The debate around the banning of single-use plastic bags is all but new, yet continues to spark controversy on a global level. While Australia is still in the process of putting a national policy on the issue in place – South Australia, Tasmania and the Australian Capital Territory have established plastic bag bans, while NSW, Queensland and Victoria have all committed to investigating the introduction of a ban – the US is currently experiencing a concerning turnaround on the topic: Last month, Michigan became the fourth US state to place a ban on banning plastic bags, following the example of Idaho, Arizona and Missouri.
To put the development into perspective and explain just why back-pedaling is not an option, Peter McLean, Executive Officer at the Australian Organics Recycling Association (AORA), summarises the state of play in Australia.
“AORA has held a long-term national policy on banning single-use plastic bags since 2015. We want to ensure that only Australian Standards (AI) certified compostable bags are exempt under any plastic bag legislation because they will break down under the parameters of a commercial composting facility.

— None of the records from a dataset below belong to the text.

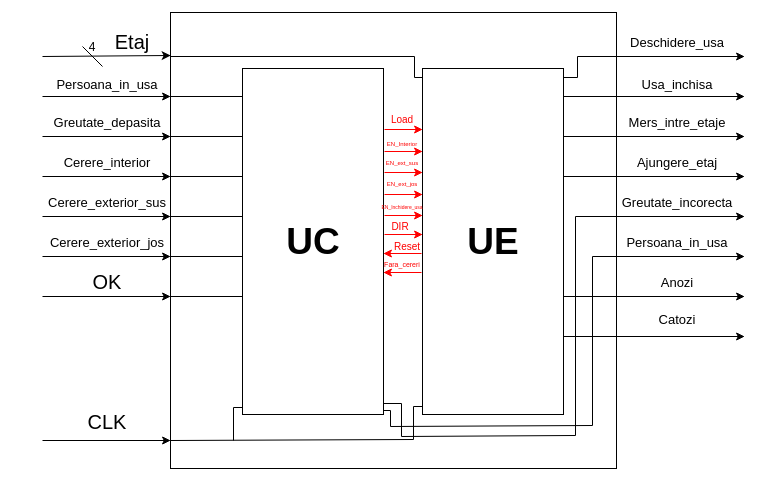
<!DOCTYPE html>
<html lang="ro">
<head>
<meta charset="utf-8">
<title>Schema bloc UC – UE</title>
<style>
:root {
  --ink: #000;
  --control: #f00;
  --paper: #fff;
}
* { box-sizing: border-box; }
html, body { margin: 0; overflow: hidden; background: var(--paper); }
.diagram {
  position: relative;
  width: 784px;
  height: 481px;
  overflow: hidden;
  background: var(--paper);
  color: var(--ink);
  font-family: "Liberation Sans", Arial, sans-serif;
  font-size: 13px;
  line-height: 1;
}
.frame, .unit { position: absolute; border: 1px solid var(--ink); }
.frame { left: 170px; top: 12px; width: 447px; height: 457px; }
.unit {
  top: 68px;
  width: 142px;
  height: 347px;
  display: flex;
  align-items: center;
  justify-content: center;
  background: var(--paper);
  font-size: 37px;
  font-weight: 700;
}
.uc { left: 242px; }
.ue { left: 422px; }
.wires { position: absolute; inset: 0; fill: none; stroke: var(--ink); stroke-width: 1; }
.wires .control { stroke: var(--control); }
.head { fill: var(--ink); stroke: var(--ink); }
.head-control { fill: var(--control); stroke: var(--control); }
.label {
  position: absolute;
  left: var(--x);
  top: var(--y);
  transform: translate(-50%, -50%);
  white-space: nowrap;
}
.large { font-size: 20px; }
.bus { font-size: 12px; }
.signal { color: var(--control); font-size: 10px; }
.small { font-size: 7px; }
.tiny { font-size: 6px; }
.micro { font-size: 5px; }
</style>
</head>
<body>
<main class="diagram">
  <div class="frame"></div>
  <div class="unit uc">UC</div>
  <div class="unit ue">UE</div>

  <svg class="wires" width="784" height="481" viewBox="0 0 784 481" aria-hidden="true">
    <defs>
      <marker id="arrow" markerUnits="userSpaceOnUse" markerWidth="10" markerHeight="10" refX="8" refY="5" orient="auto" overflow="visible">
        <path class="head" d="M8 5 L1 8.5 L2.8 5 L1 1.5 Z"/>
      </marker>
      <marker id="arrow-control" markerUnits="userSpaceOnUse" markerWidth="10" markerHeight="10" refX="8" refY="5" orient="auto" overflow="visible">
        <path class="head-control" d="M8 5 L1 8.5 L2.8 5 L1 1.5 Z"/>
      </marker>
    </defs>
    <g transform="translate(.5 .5)">
      <g class="inputs" marker-end="url(#arrow)">
        <path marker-end="url(#arrow)" d="M42 56 L169 55"/>
        <path marker-end="url(#arrow)" d="M42 96 H169"/>
        <path marker-end="url(#arrow)" d="M42 136 H169"/>
        <path marker-end="url(#arrow)" d="M42 176 H169"/>
        <path marker-end="url(#arrow)" d="M42 216 H169"/>
        <path marker-end="url(#arrow)" d="M42 256 H169"/>
        <path marker-end="url(#arrow)" d="M42 296 H169"/>
        <path marker-end="url(#arrow)" d="M42 440 H169"/>
      </g>
      <path class="bus-slash" d="M82 46 L102 66"/>
      <g class="internal">
        <path d="M170 56 H414 V77 H422"/>
        <path d="M170 96 H242 M170 136 H242 M170 176 H242 M170 216 H242 M170 256 H242 M170 296 H242"/>
        <path d="M170 440 L413 439 V406 H422"/>
        <path d="M233 440 V407 H242"/>
      </g>
      <g class="outputs">
        <path marker-end="url(#arrow)" d="M563 77 H577 V56 H743"/>
        <path marker-end="url(#arrow)" d="M563 96 H743"/>
        <path marker-end="url(#arrow)" d="M563 136 H743"/>
        <path marker-end="url(#arrow)" d="M563 176 H743"/>
        <path marker-end="url(#arrow)" d="M383 403 H401 V436 L575 435 V216 H743"/>
        <path marker-end="url(#arrow)" d="M383 410 H390 V426 L592 425 V256 H743"/>
        <path marker-end="url(#arrow)" d="M563 296 H743"/>
        <path marker-end="url(#arrow)" d="M563 336 H743"/>
      </g>
      <g class="control">
        <path marker-end="url(#arrow-control)" d="M384 129 H421"/>
        <path marker-end="url(#arrow-control)" d="M384 151 H421"/>
        <path marker-end="url(#arrow-control)" d="M384 172 H421"/>
        <path marker-end="url(#arrow-control)" d="M384 194 H421"/>
        <path marker-end="url(#arrow-control)" d="M384 215 H421"/>
        <path marker-end="url(#arrow-control)" d="M384 234 H421"/>
        <path marker-end="url(#arrow-control)" d="M421 253 H384"/>
        <path marker-end="url(#arrow-control)" d="M421 272 H384"/>
      </g>
    </g>
  </svg>

  <span class="label large" style="--x:132px;--y:42px">Etaj</span>
  <span class="label bus" style="--x:92px;--y:47px">4</span>
  <span class="label" style="--x:107px;--y:84px">Persoana_in_usa</span>
  <span class="label" style="--x:107px;--y:122px">Greutate_depasita</span>
  <span class="label" style="--x:107px;--y:162px">Cerere_interior</span>
  <span class="label" style="--x:107px;--y:202px">Cerere_exterior_sus</span>
  <span class="label" style="--x:107px;--y:242px">Cerere_exterior_jos</span>
  <span class="label large" style="--x:107px;--y:282px">OK</span>
  <span class="label large" style="--x:107px;--y:422px">CLK</span>

  <span class="label signal" style="--x:402px;--y:120px">Load</span>
  <span class="label signal tiny" style="--x:402px;--y:144px">EN_Interior</span>
  <span class="label signal tiny" style="--x:402px;--y:163px">EN_ext_sus</span>
  <span class="label signal tiny" style="--x:402px;--y:184px">EN_ext_jos</span>
  <span class="label signal micro" style="--x:402px;--y:207px">EN_Inchidere_usa</span>
  <span class="label signal" style="--x:400px;--y:227px">DIR</span>
  <span class="label signal" style="--x:407px;--y:247px">Reset</span>
  <span class="label signal small" style="--x:402px;--y:264px">Fara_cereri</span>

  <span class="label" style="--x:677px;--y:42px">Deschidere_usa</span>
  <span class="label" style="--x:677px;--y:84px">Usa_inchisa</span>
  <span class="label" style="--x:677px;--y:122px">Mers_intre_etaje</span>
  <span class="label" style="--x:677px;--y:162px">Ajungere_etaj</span>
  <span class="label" style="--x:677px;--y:202px">Greutate_incorecta</span>
  <span class="label" style="--x:677px;--y:242px">Persoana_in_usa</span>
  <span class="label" style="--x:677px;--y:282px">Anozi</span>
  <span class="label" style="--x:677px;--y:319px">Catozi</span>
</main>
</body>
</html>
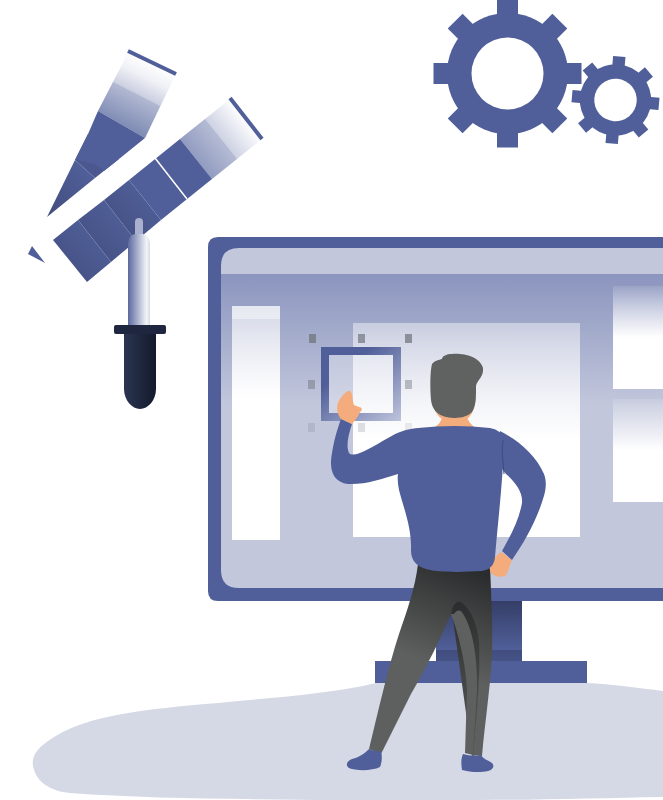
<!DOCTYPE html>
<html lang="en">
<head>
<meta charset="utf-8">
<title>Designer at work</title>
<style>
:root {
  --indigo: #505f99;
  --indigo-deep: #39436f;
  --navy: #141a2c;
  --screen: #c2c7dc;
  --screen-shade: #8b95be;
  --ground: #d5d9e6;
  --skin: #f5ac7c;
  --hair: #606261;
  --trouser: #5e605f;
  --trouser-dark: #2b2c2d;
  --white: #fff;
}
html, body { margin: 0; background: var(--white); overflow: hidden; }
.artwork { display: block; width: 663px; height: 800px; }
.indigo { fill: var(--indigo); }
.skin { fill: var(--skin); }
.white { fill: var(--white); }
.edge { stroke: var(--indigo); stroke-width: 4; }
.handles { fill: #7f838f; }
</style>
</head>
<body>
<svg class="artwork" viewBox="0 0 663 800" role="img" aria-label="A designer stands before a giant monitor, moving a shape on the screen, with colour swatches, a dropper and gears around him">
  <defs>
    <linearGradient id="screen-fill" gradientUnits="userSpaceOnUse" x1="0" y1="274" x2="0" y2="405">
      <stop offset="0" stop-color="var(--screen-shade)"/>
      <stop offset="1" stop-color="var(--screen)"/>
    </linearGradient>
    <linearGradient id="panel-fill" x1="0" y1="0" x2="0" y2="1">
      <stop offset="0" stop-color="var(--white)" stop-opacity=".1"/>
      <stop offset=".5" stop-color="var(--white)"/>
    </linearGradient>
    <linearGradient id="sidebar-fill" x1="0" y1="0" x2="0" y2="1">
      <stop offset="0" stop-color="var(--white)" stop-opacity=".55"/>
      <stop offset=".4" stop-color="var(--white)"/>
    </linearGradient>
    <linearGradient id="canvas-fill" x1="0" y1="0" x2="0" y2="1">
      <stop offset="0" stop-color="var(--white)" stop-opacity=".42"/>
      <stop offset=".55" stop-color="var(--white)"/>
    </linearGradient>
    <linearGradient id="frame-fill" gradientUnits="userSpaceOnUse" x1="352" y1="362" x2="404" y2="424">
      <stop offset="0" stop-color="var(--indigo)"/>
      <stop offset="1" stop-color="#c5cae0"/>
    </linearGradient>
    <linearGradient id="handle-fade" gradientUnits="userSpaceOnUse" x1="0" y1="334" x2="0" y2="432">
      <stop offset="0" stop-color="#7d818c"/>
      <stop offset="1" stop-color="#b9bdcd"/>
    </linearGradient>
    <linearGradient id="stand-fill" x1="0" y1="0" x2="0" y2="1">
      <stop offset="0" stop-color="#343d66"/>
      <stop offset=".8" stop-color="var(--indigo)"/>
      <stop offset=".8" stop-color="#414d7e"/>
      <stop offset="1" stop-color="#465387"/>
    </linearGradient>
    <linearGradient id="glass-fill">
      <stop offset="0" stop-color="#5b699f"/>
      <stop offset=".85" stop-color="#f4f5f9"/>
      <stop offset="1" stop-color="#d5d9e6"/>
    </linearGradient>
    <linearGradient id="bulb-fill">
      <stop offset="0" stop-color="#2b3552"/>
      <stop offset="1" stop-color="var(--navy)"/>
    </linearGradient>
    <linearGradient id="swatch-fade-steep" gradientUnits="userSpaceOnUse" x1="150" y1="62" x2="116" y2="132">
      <stop offset="0" stop-color="var(--white)"/>
      <stop offset=".2" stop-color="#f0f1f6"/>
      <stop offset="1" stop-color="#7380ae"/>
    </linearGradient>
    <linearGradient id="swatch-fade-low" gradientUnits="userSpaceOnUse" x1="244" y1="120" x2="180" y2="172">
      <stop offset="0" stop-color="#fbfbfd"/>
      <stop offset="1" stop-color="#7c88b3"/>
    </linearGradient>
    <linearGradient id="swatch-dark" x1="1" y1="0" x2="0" y2="1">
      <stop offset=".2" stop-color="var(--indigo)"/>
      <stop offset="1" stop-color="#424d7e"/>
    </linearGradient>
    <linearGradient id="trouser-fill" gradientUnits="userSpaceOnUse" x1="462" y1="566" x2="424" y2="662">
      <stop offset="0" stop-color="var(--trouser-dark)"/>
      <stop offset="1" stop-color="var(--trouser)"/>
    </linearGradient>
    <linearGradient id="leg-fill" gradientUnits="userSpaceOnUse" x1="0" y1="600" x2="0" y2="700">
      <stop offset="0" stop-color="var(--trouser-dark)"/>
      <stop offset="1" stop-color="#4a4c4b"/>
    </linearGradient>
    <clipPath id="screen-clip"><path d="M663 248H239Q221 248 221 266V570Q221 588 239 588H663Z"/></clipPath>
    <g id="gear-teeth">
      <rect id="tooth-pair" x="-10.5" y="-74" width="21" height="148"/>
      <use href="#tooth-pair" transform="rotate(45)"/>
      <use href="#tooth-pair" transform="rotate(90)"/>
      <use href="#tooth-pair" transform="rotate(135)"/>
    </g>
    <g id="gear">
      <use href="#gear-teeth"/>
      <circle r="60.5"/>
      <circle class="white" r="36"/>
    </g>
    <rect id="handle" width="7" height="9"/>
  </defs>

  <rect class="white" width="663" height="800"/>

  <path id="ground" fill="var(--ground)" d="M663 691C640 688 610 684 587 683H376C330 694 270 698 205 704C130 711 82 717 48 741C34 751 32 758 33 766C36 782 50 791 70 793C150 799 250 799 340 800H480C540 800 605 798 663 797Z"/>

  <g id="gears" class="indigo">
    <use href="#gear" transform="translate(507.5 73.5)"/>
    <use href="#gear" transform="translate(615.5 100) rotate(5) scale(.59)"/>
  </g>

  <g id="swatch-steep">
    <path fill="url(#swatch-fade-steep)" d="M129 51L176 74L145 138L98 111Z"/>
    <path fill="#7380ae" opacity=".28" d="M113 82L160 106L145 138L98 111Z"/>
    <path class="indigo" d="M98 111L145 138L119 159L88 134Z"/>
    <path fill="#4b588f" d="M88 134L119 159L95 178L75 160Z"/>
    <path fill="url(#swatch-dark)" d="M75 160L95 178L47 217Z"/>
    <path class="indigo" d="M88 134Q106 136 119 159L104 171Q96 162 75 160Z"/>
    <path class="edge" d="M128 51L176 74"/>
    <path fill="var(--indigo)" d="M32 246L45 263L28 254Z"/>
  </g>

  <g id="swatch-low">
    <path fill="url(#swatch-fade-low)" d="M230 99L262 139L212 179L180 139Z"/>
    <path fill="#7c88b3" opacity=".3" d="M205 119L237 159L212 179L180 139Z"/>
    <path class="indigo" d="M180 139L212 179L161 220L129 180Z"/>
    <path fill="url(#swatch-dark)" d="M129 180L161 220L136 241L104 200Z"/>
    <path fill="url(#swatch-dark)" d="M104 200L136 241L111 262L78 220Z"/>
    <path fill="url(#swatch-dark)" d="M78 220L111 262L87 282L53 240Z"/>
    <path stroke="var(--white)" stroke-width="1.5" d="M155 158L187 199"/>
    <path class="edge" d="M230 98L262 139"/>
  </g>

  <g id="dropper">
    <path fill="#aab1ce" d="M135 236V222Q135 218 139 218T143 222V236Z"/>
    <path fill="url(#glass-fill)" d="M128 326V243Q129 235 135 234H143Q149 235 150 243V326Z"/>
    <path fill="url(#bulb-fill)" d="M124 332H156V389C156 400 148 409 140 409S124 400 124 389Z"/>
    <rect fill="#1f2740" x="114" y="325" width="52" height="9" rx="2"/>
  </g>

  <g id="monitor">
    <rect fill="url(#stand-fill)" x="436" y="600" width="86" height="62"/>
    <rect class="indigo" x="375" y="661" width="212" height="22"/>
    <path class="indigo" d="M663 237H218Q208 237 208 247V591Q208 601 218 601H663Z"/>
    <g clip-path="url(#screen-clip)">
      <rect fill="url(#screen-fill)" x="221" y="274" width="442" height="314"/>
      <rect fill="var(--screen)" x="221" y="248" width="442" height="26"/>
    </g>
    <rect fill="url(#sidebar-fill)" x="232" y="306" width="48" height="234"/>
    <rect class="white" opacity=".45" x="232" y="306" width="48" height="13"/>
    <rect fill="url(#canvas-fill)" x="353" y="323" width="227" height="214"/>
    <rect fill="url(#panel-fill)" x="613" y="286" width="50" height="103"/>
    <rect fill="url(#panel-fill)" x="613" y="399" width="50" height="103"/>
  </g>

  <g id="selection">
    <rect class="white" opacity=".25" x="329" y="355" width="64" height="58"/>
    <path fill="url(#frame-fill)" fill-rule="evenodd" d="M321 347H401V421H321ZM329 355V413H393V355Z"/>
    <g class="handles">
      <use href="#handle" x="309" y="334"/>
      <use href="#handle" x="358" y="334" opacity=".8"/>
      <use href="#handle" x="405" y="334" opacity=".85"/>
      <use href="#handle" x="308" y="380" opacity=".6"/>
      <use href="#handle" x="405" y="380" opacity=".5"/>
      <use href="#handle" x="308" y="423" opacity=".25"/>
      <use href="#handle" x="358" y="423" opacity=".25"/>
      <use href="#handle" x="405" y="423" opacity=".15"/>
    </g>
  </g>

  <g id="designer">
    <g id="legs">
      <path fill="url(#leg-fill)" d="M452 612C454 598 470 590 486 600L491 640L481 754L472 756Z"/>
      <path fill="url(#trouser-fill)" d="M418 564H490C491 594 493 628 492 656C490 690 485 722 482 756L473 755C477 716 481 672 479 640C477 620 468 606 461 602C455 603 453 608 451 614C440 640 426 668 411 694L381 754L369 749C380 704 388 668 399 634C408 608 415 588 418 564Z"/>
      <path fill="var(--trouser)" d="M451 614C458 632 466 664 467 690L465 753L473 755C477 716 481 672 479 640C477 620 468 606 461 602C455 603 453 608 451 614Z"/>
      <path fill="url(#leg-fill)" d="M451 614C452 606 456 601 461 602C468 606 477 620 479 640C480 660 479 690 475 730L473 755L477 690C478 650 470 622 461 611Q457 609 454 614Z"/>
    </g>
    <path class="indigo" d="M369 749Q375 752 381 751Q383 760 380 767C372 771 356 771 349 768C345 765 347 761 352 759C360 757 365 753 369 749Z"/>
    <path class="indigo" d="M463 754Q472 757 481 755C483 759 488 760 492 763C495 766 493 770 488 771C480 773 469 772 462 770C461 764 461 758 463 754Z"/>

    <path class="skin" d="M501 552L512 560C509 566 509 572 505 576C500 578 494 576 491 573C488 567 490 561 494 558Z"/>
    <path class="indigo" d="M500 431C518 440 536 455 544 474C547 482 546 490 543 499C536 522 523 544 512 560L502 551C511 535 519 520 522 503C523 492 515 482 506 474L497 462Z"/>
    <path class="skin" d="M438 400H471L467 418Q470 424 474 427H435Q441 423 442 417Z"/>
    <path class="skin" d="M432 388Q431 412 442 419Q455 424 467 419Q477 411 476 388Z"/>
    <path class="indigo" d="M341 419L352 424C348 436 346 446 349 453C354 459 372 447 388 438C398 432 406 429 418 428Q455 424 490 428Q502 430 504 440C503 482 498 520 495 557Q494 569 482 571C464 572 441 573 426 569Q411 565 411 550C412 528 403 506 399 490Q397 480 398 474C382 479 364 485 348 484C332 482 329 468 332 453C334 440 337 430 341 419Z"/>
    <path fill="none" stroke="#3f4b80" d="M503 440C502 448 502 454 503 461L504 474"/>
    <path class="skin" d="M341 419C336 413 336 404 340 399C344 394 347 390 350 391C353 393 352 400 354 405L359 407C362 407 363 410 360 412C358 417 355 420 352 424Z"/>
    <path fill="var(--hair)" d="M432 364C435 360 439 360 442 359C442 356 447 354 452 354C464 353 480 357 483 368C484 377 477 380 476 386C476 398 476 406 472 412C466 418 456 419 446 417C437 415 432 409 431 400C430 388 430 372 432 364Z"/>
  </g>
</svg>
</body>
</html>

Ensuring this very strict standard means that all other degradable, oxo- degradable and biodegradable plastic bags will also be banned, as there are no guarantees that these types of bags will break down under specific timeframes and not produce any residuals like micro-plastics.
The only fail-safe method with so much confusion about product claims in the marketplace is to use AS4736 for commercial composting and AS5810 for home composting. Even biodegradable bags need to be left aside, as biodegradable doesn’t always mean compostable. This is due to them not always meeting the Australian Standards in regards to time to decompose and complete biodegradation, which means they would have to leave zero residues other than some water, carbon dioxide and biomass.
This will also reduce the many deceptive statements currently in the marketplace, which allow manufacturers to use statements like ‘this product is degradable and breaks down when exposed to the environment’.
To read more, see page 52 of Issue 10.
South Australia’s Waste and Resource Recovery Infrastructure Plan launched this past October for consultation. Suez’s State Manager – Paul Haslam – offers his insights.